"Hyperion" is an epic poem in blank verse, written by the English Romantic poet John Keats . A long piece of the poem exists; however, Keats never finished writing it. The poem is fully classical in style, as it tells a tale from Greek mythology: the struggles...
"Hyperion" is an epic poem in blank verse, written by the English Romantic poet John Keats. A long piece of the poem exists; however, Keats never finished writing it. The poem is fully classical in style, as it tells a tale from Greek mythology: the struggles between the Titans and the Olympians for rule over the universe. This central story is one of the most salient features of Keats's use of classicism in the poem, as it is a famous creation myth in Greek mythology.

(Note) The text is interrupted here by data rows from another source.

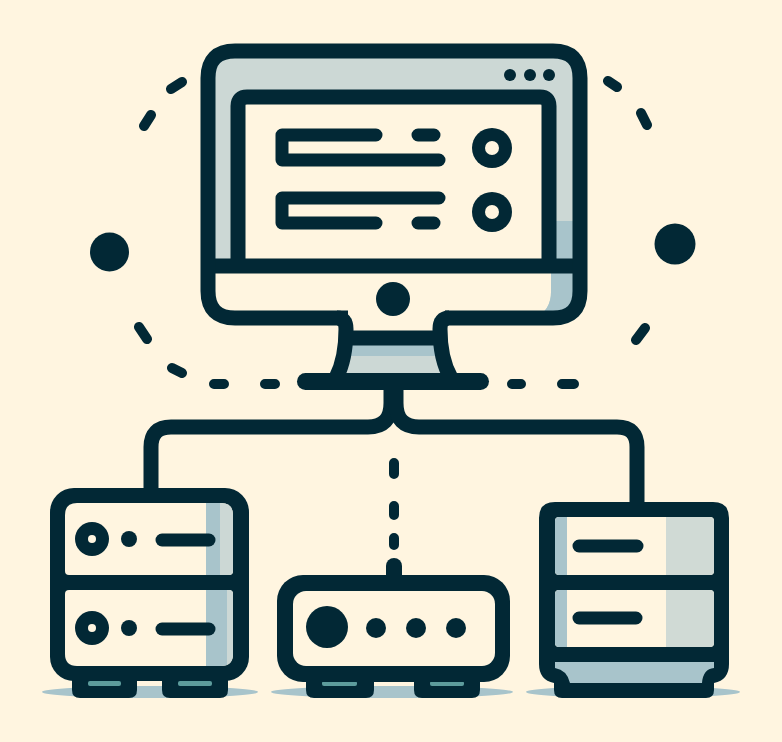
<!DOCTYPE html>
<html lang="en">
<head>
<meta charset="utf-8">
<title>Network illustration</title>
<style>
:root { --cream: #fff5e0; --ink: #022835; --mist: #ccd8d5; --sky: #a8c4cb; --pale: #d0dad5; --teal: #5d9c9c; }
html, body { margin: 0; overflow: hidden; background: var(--cream); }
svg { display: block; width: 782px; height: 742px; }
.ink { fill: var(--ink); }
.cream { fill: var(--cream); }
.mist { fill: var(--mist); }
.sky { fill: var(--sky); }
.pale { fill: var(--pale); }
.teal { fill: var(--teal); }
.line { fill: none; stroke: var(--ink); stroke-width: 15; stroke-linejoin: round; }
.bar { fill: none; stroke: var(--ink); stroke-width: 13; stroke-linecap: round; stroke-linejoin: round; }
.dash { fill: none; stroke: var(--ink); stroke-width: 10; stroke-linecap: round; }
</style>
</head>
<body>
<svg viewBox="0 0 782 742" role="img" aria-label="Desktop computer connected to two servers and a router">
  <defs>
    <g id="ring">
      <circle class="ink" r="20"/>
      <circle class="cream" r="7"/>
    </g>
    <g id="drive-controls">
      <circle class="ink" cx="92" r="17"/>
      <circle class="cream" cx="92" r="4"/>
      <circle class="ink" cx="129" r="8"/>
      <path class="bar" d="M162 1H209"/>
    </g>
    <clipPath id="monitor-face"><rect x="207" y="50" width="374" height="268" rx="20"/></clipPath>
    <clipPath id="server-top"><path d="M65 515q0-12 12-12H221q12 0 12 12V571q0 4-4 4H69q-4 0-4-4Z"/></clipPath>
    <clipPath id="server-bottom"><path d="M65 594q0-4 4-4H229q4 0 4 4V654q0 12-12 12H77q-12 0-12-12Z"/></clipPath>
  </defs>

  <rect class="cream" width="782" height="742"/>

  <g id="orbit">
    <path class="dash" d="M171 89L182 82M144 126L151 115M608 81L617 87M641 113L647 125M139 327L147 339M172 368L182 373M214 384H224M265 384H275M512 384H521M562 384H574M636 340L645 328"/>
    <circle class="ink" cx="109.500" cy="252" r="19.500"/>
    <circle class="ink" cx="675" cy="244" r="20.500"/>
  </g>

  <g id="cables">
    <path class="line" d="M151 494V447Q151 427 171 427H368Q391 427 391 403V386"/>
    <path class="line" d="M637 508V447Q637 427 617 427H419Q396 427 396 403V386"/>
    <path class="dash" d="M394 463V474M394 506V515M394 538V545"/>
    <path class="ink" d="M386 578V566a8 8 0 0 1 16 0V578Z"/>
  </g>

  <g id="monitor">
    <g clip-path="url(#monitor-face)">
      <rect class="mist" x="207" y="50" width="374" height="215"/>
      <rect class="sky" x="556" y="221" width="25" height="44"/>
      <rect class="cream" x="207" y="266" width="374" height="60"/>
      <path class="mist" d="M551 266H581V318H535Q551 310 551 292Z"/>
      <path class="sky" d="M551 266H573V292Q573 310 552 318H535Q551 310 551 292Z"/>
    </g>
    <path class="cream" d="M238 266V106q0-9 9-9H540q9 0 9 9V266Z"/>
    <path class="line" d="M238 266V106q0-9 9-9H540q9 0 9 9V266M208 266H580"/>
    <circle class="ink" cx="510" cy="75" r="6"/>
    <circle class="ink" cx="530" cy="75" r="6"/>
    <circle class="ink" cx="549" cy="75" r="6"/>
    <g id="screen-rows">
      <path class="bar" d="M376 135H282V160H439M418 135H434"/>
      <path class="bar" d="M439 198H282V223H376M418 223H434"/>
      <use href="#ring" x="492" y="148"/>
      <use href="#ring" x="492" y="212"/>
    </g>
    <path class="mist" d="M346 318H440Q440 356 454 378H334Q346 356 346 318Z"/>
    <path class="sky" d="M349 345H438V356H349Z"/>
    <rect class="cream" x="352" y="300" width="82" height="32"/>
    <path class="line" d="M348 318H235Q208 318 208 291V78Q208 51 235 51H553Q580 51 580 78V291Q580 318 553 318H445"/>
    <path class="line" d="M337 318Q346 318 346 329Q346 359 336 378M449 318Q440 318 440 329Q440 359 451 378M346 338H440"/>
    <circle class="ink" cx="393" cy="299" r="17"/>
    <rect class="ink" x="297" y="373" width="192" height="17" rx="8.500"/>
  </g>

  <g id="shadows" class="sky">
    <ellipse cx="150" cy="692" rx="108" ry="6"/>
    <ellipse cx="392" cy="692" rx="121" ry="6"/>
    <ellipse cx="633" cy="692" rx="107" ry="6"/>
  </g>

  <g id="left-server">
    <path class="ink" d="M72 675H137V690q0 8-8 8H80q-8 0-8-8ZM162 675H228V690q0 8-8 8H170q-8 0-8-8Z"/>
    <rect class="teal" x="88" y="681" width="33" height="5" rx="2"/>
    <rect class="teal" x="178" y="681" width="34" height="5" rx="2"/>
    <rect class="ink" x="50" y="488" width="199" height="193" rx="24"/>
    <g clip-path="url(#server-top)">
      <rect class="cream" x="65" y="503" width="168" height="72"/>
      <rect class="sky" x="206" y="503" width="14" height="72"/>
      <rect class="mist" x="220" y="503" width="13" height="72"/>
    </g>
    <g clip-path="url(#server-bottom)">
      <rect class="cream" x="65" y="590" width="168" height="76"/>
      <rect class="sky" x="206" y="590" width="21" height="76"/>
      <rect class="mist" x="227" y="590" width="6" height="76"/>
    </g>
    <use href="#drive-controls" y="539"/>
    <use href="#drive-controls" y="628"/>
  </g>

  <g id="router">
    <path class="ink" d="M306 675H374V690q0 8-8 8H314q-8 0-8-8ZM414 675H480V690q0 8-8 8H422q-8 0-8-8Z"/>
    <rect class="teal" x="322" y="681" width="35" height="5" rx="2"/>
    <rect class="teal" x="430" y="681" width="34" height="5" rx="2"/>
    <rect class="ink" x="277" y="575" width="233" height="107" rx="26"/>
    <rect class="cream" x="293" y="591" width="202" height="75" rx="13"/>
    <circle class="ink" cx="327" cy="627" r="21"/>
    <circle class="ink" cx="376" cy="628" r="10"/>
    <circle class="ink" cx="416" cy="628" r="10"/>
    <circle class="ink" cx="456" cy="628" r="10"/>
  </g>

  <g id="right-server">
    <path class="ink" d="M555 502H713Q729 502 729 518V664Q729 680 714 683V690Q714 698 706 698H562Q554 698 554 690V683Q539 680 539 664V518Q539 502 555 502Z"/>
    <rect class="cream" x="555" y="517" width="159" height="58" rx="4"/>
    <path class="sky" d="M559 517H567V575H559q-4 0-4-4V521q0-4 4-4Z"/>
    <path class="pale" d="M666 517H710q4 0 4 4V571q0 4-4 4H666Z"/>
    <rect class="cream" x="555" y="590" width="159" height="57" rx="4"/>
    <path class="sky" d="M559 590H567V647H559q-4 0-4-4V594q0-4 4-4Z"/>
    <path class="pale" d="M666 590H710q4 0 4 4V643q0 4-4 4H666Z"/>
    <path class="bar" d="M579 546H637M579 618H636"/>
    <path class="sky" d="M555 662H714V668Q703 669 702 683H570Q567 670 555 668Z"/>
  </g>
</svg>
</body>
</html>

One by one, the powers of the Titans are being overthrown by the powers of the Olympians. Some of the Titans despair, but others are ready to fight back. Each family of gods helps one another, and they are all painted in a grand classical tradition by Keats. As the poem begins, we meet Saturn, a Titan, whose powers are being overthrown by his Olympian counterpart, Jupiter (who is also his son). Saturn's sister Thea arrives to console Saturn, and Keats describes her as follows:
She was a Goddess of the infant world;
By her in stature the tall Amazon
Had stood a pigmy's height; she would have ta'en
Achilles by the hair and bent his neck;
Or with a finger stay'd Ixion's wheel.
The struggles of the Titans and the Olympians is a familiar story from Greek myth, and many versions of the fable would have been available to Keats as he prepared to write his poem. While adhering to all the main points of the story, Keats puts his own Romantic spin on the characters, focusing on their moods and emotional conflicts.
Later, we meet the eponymous Hyperion, the Titan sun god who will be replaced by Apollo. Wracked with emotion by the struggle with his successor, Hyperion goes about the business of being a god by flying across the sky—he is the sun. But,
And the bright Titan, phrenzied with new woes,
Unus'd to bend, by hard compulsion bent
His spirit to the sorrow of the time;
And all along a dismal rack of clouds,
Upon the boundaries of day and night,
He stretch'd himself in grief and radiance faint.
In this manner, throughout "Hyperion," Keats uses the classical trappings of Greek myth to characterize the warring gods, infusing their godly roles with strong emotions and portents of conflict and doom.